(Source texts of formatted documents)
····················
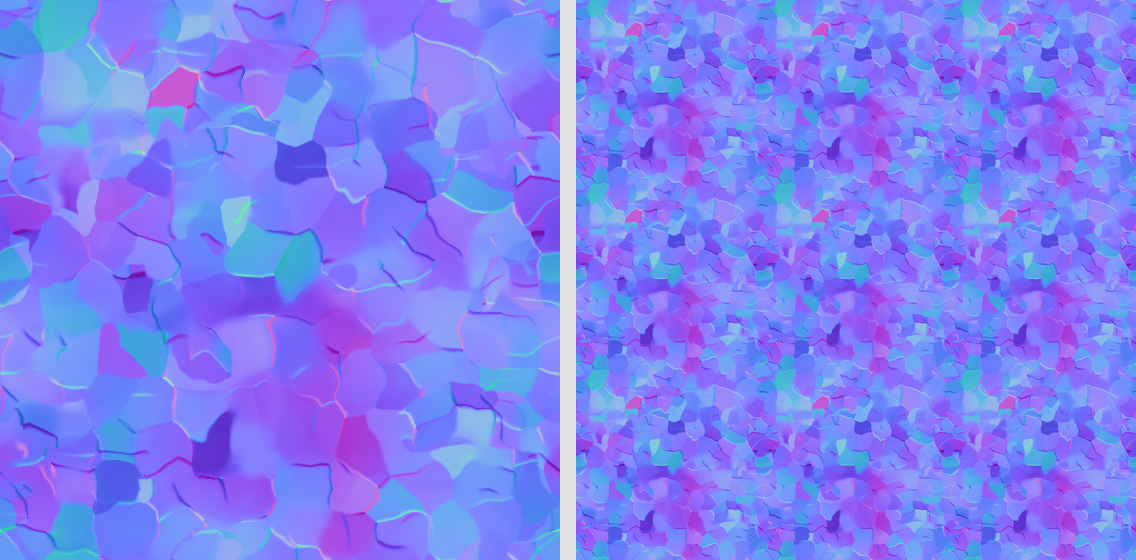
Left: one tile. Right: repeated 3 by 3.
Reproduce this texture map procedurally as a three.js fragment shader.

```glsl
// Tiling tangent-space normal map of chipped, overlapping rock facets with thin broken ledges.
varying vec2 vUv;

#define FACETS 12.0      // large facets across the tile
#define CHIPS 17.0       // smaller facets across the tile
#define CRACKS 10.0      // cells of the free crack lines
#define TILT 0.31        // slope of the facets
#define DRIFT 0.26       // slow change of slope over the tile
#define LEDGE 0.62       // strength of the ledge lines
#define LEDGE_WIDTH 0.0021
#define WARP 0.016       // bending of the facet outlines
#define SKEW -0.33       // how far x leans against y
#define BIAS vec2(0.0, -0.035)

// Two random values in -1..1 for a lattice point that wraps at the period
vec2 hash2(vec2 cell, float period, float seed) {
  vec3 p = fract(vec3(mod(cell, period).xyx + seed * 1.37) * vec3(0.1031, 0.1030, 0.0973));
  p += dot(p, p.yzx + 33.33);
  return fract((p.xx + p.yz) * p.zy) * 2.0 - 1.0;
}

// Wrapping value noise; round = 0 gives kinked, round = 1 smooth ramps
vec2 noise2(vec2 uv, float period, float seed, float round) {
  vec2 p = uv * period;
  vec2 i = floor(p);
  vec2 f = p - i;
  f = mix(f, f * f * (3.0 - 2.0 * f), round);
  vec2 low = mix(hash2(i, period, seed), hash2(i + vec2(1.0, 0.0), period, seed), f.x);
  vec2 high = mix(hash2(i + vec2(0.0, 1.0), period, seed), hash2(i + 1.0, period, seed), f.x);
  return mix(low, high, f.y);
}

// xy: blended facet tilt, zw: slope of the ledge at the nearest border
vec4 facets(vec2 uv, float period, float seed, float sharpness) {
  vec2 p = uv * period;
  vec2 base = floor(p);
  vec2 nearA = vec2(9.0), nearB = vec2(9.0);
  vec2 tilt = vec2(0.0);
  float total = 0.0, distA = 99.0, distB = 99.0, rankA = 0.0, rankB = 0.0;
  for (int y = -1; y <= 1; y++) {
    for (int x = -1; x <= 1; x++) {
      vec2 cell = base + vec2(float(x), float(y));
      vec2 toSeed = cell + 0.5 + 0.43 * hash2(cell, period, seed) - p;
      vec2 slope = hash2(cell, period, seed + 7.0);
      float d = dot(toSeed, toSeed);
      float weight = exp(-d * sharpness);
      tilt += weight * slope * (0.35 + 0.65 * dot(slope, slope));
      total += weight;
      float rank = hash2(cell, period, seed + 13.0).x;
      if (d < distA) {
        distB = distA; nearB = nearA; rankB = rankA;
        distA = d; nearA = toSeed; rankA = rank;
      } else if (d < distB) {
        distB = d; nearB = toSeed; rankB = rank;
      }
    }
  }
  // The higher facet gets a crisp rim, the lower one a softer foot
  vec2 across = normalize(nearB - nearA);
  float border = dot(0.5 * (nearA + nearB), across) / period;
  float isHigh = step(rankB, rankA);
  float reach = border / (LEDGE_WIDTH * mix(1.7, 1.0, isHigh));
  float height = smoothstep(0.05, 0.9, abs(rankA - rankB));
  vec2 ledge = across * (2.0 * isHigh - 1.0) * exp(-reach * reach) * height;
  return vec4(tilt / max(total, 1e-30), ledge);
}

void main() {
  // Bend the plane so that outlines turn jagged
  vec2 uv = vUv + WARP * noise2(vUv, 19.0, 3.0, 0.3)
                + WARP * 0.32 * noise2(vUv, 47.0, 5.0, 0.0);

  // Some regions have crisp borders, others melt together
  vec2 region = noise2(vUv, 9.0, 21.0, 1.0);
  float sharpness = mix(7.0, 60.0, smoothstep(-0.4, 0.15, region.x));

  vec4 large = facets(uv, FACETS, 31.0, sharpness);
  vec4 small = facets(uv + 0.37, CHIPS, 53.0, sharpness);
  vec4 crack = facets(uv + 0.11, CRACKS, 71.0, 30.0);

  // Patches of small chips lie over the large facets
  float patchField = noise2(uv, 8.0, 83.0, 1.0).x + 0.25 * noise2(uv, 23.0, 87.0, 1.0).y;
  float chips = smoothstep(0.16, 0.22, patchField);
  vec4 surface = mix(large, small, chips);

  // Facet slopes with slow drift and gentle inner shading
  vec2 slope = TILT * surface.xy + 0.05 * crack.xy;
  slope += DRIFT * noise2(vUv, 5.0, 97.0, 1.0);
  slope += 0.07 * noise2(uv, 14.0, 101.0, 1.0) + 0.025 * noise2(uv, 37.0, 103.0, 1.0);
  slope.x = 0.85 * slope.x + SKEW * slope.y;

  // Ledges come and go along the borders
  vec2 fade = noise2(vUv, 16.0, 107.0, 1.0);
  slope += LEDGE * surface.zw * smoothstep(-0.35, 0.25, fade.x);
  slope += LEDGE * 0.9 * crack.zw * smoothstep(0.0, 0.4, fade.y);

  // Encode the normal as a colour
  slope += BIAS;
  slope *= min(1.0, 0.85 / max(length(slope), 0.001));
  float up = pow(1.0 - dot(slope, slope), 0.8);
  gl_FragColor = vec4(0.5 + 0.5 * vec3(slope, up), 1.0);
}
```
····················
• _Your instructions_
For each line of the entries that contains the word "distA", make a copy.

• _Solution to this task_
  float total = 0.0, distA = 99.0, distB = 99.0, rankA = 0.0, rankB = 0.0;
      if (d < distA) {
        distB = distA; nearB = nearA; rankB = rankA;
        distA = d; nearA = toSeed; rankA = rank;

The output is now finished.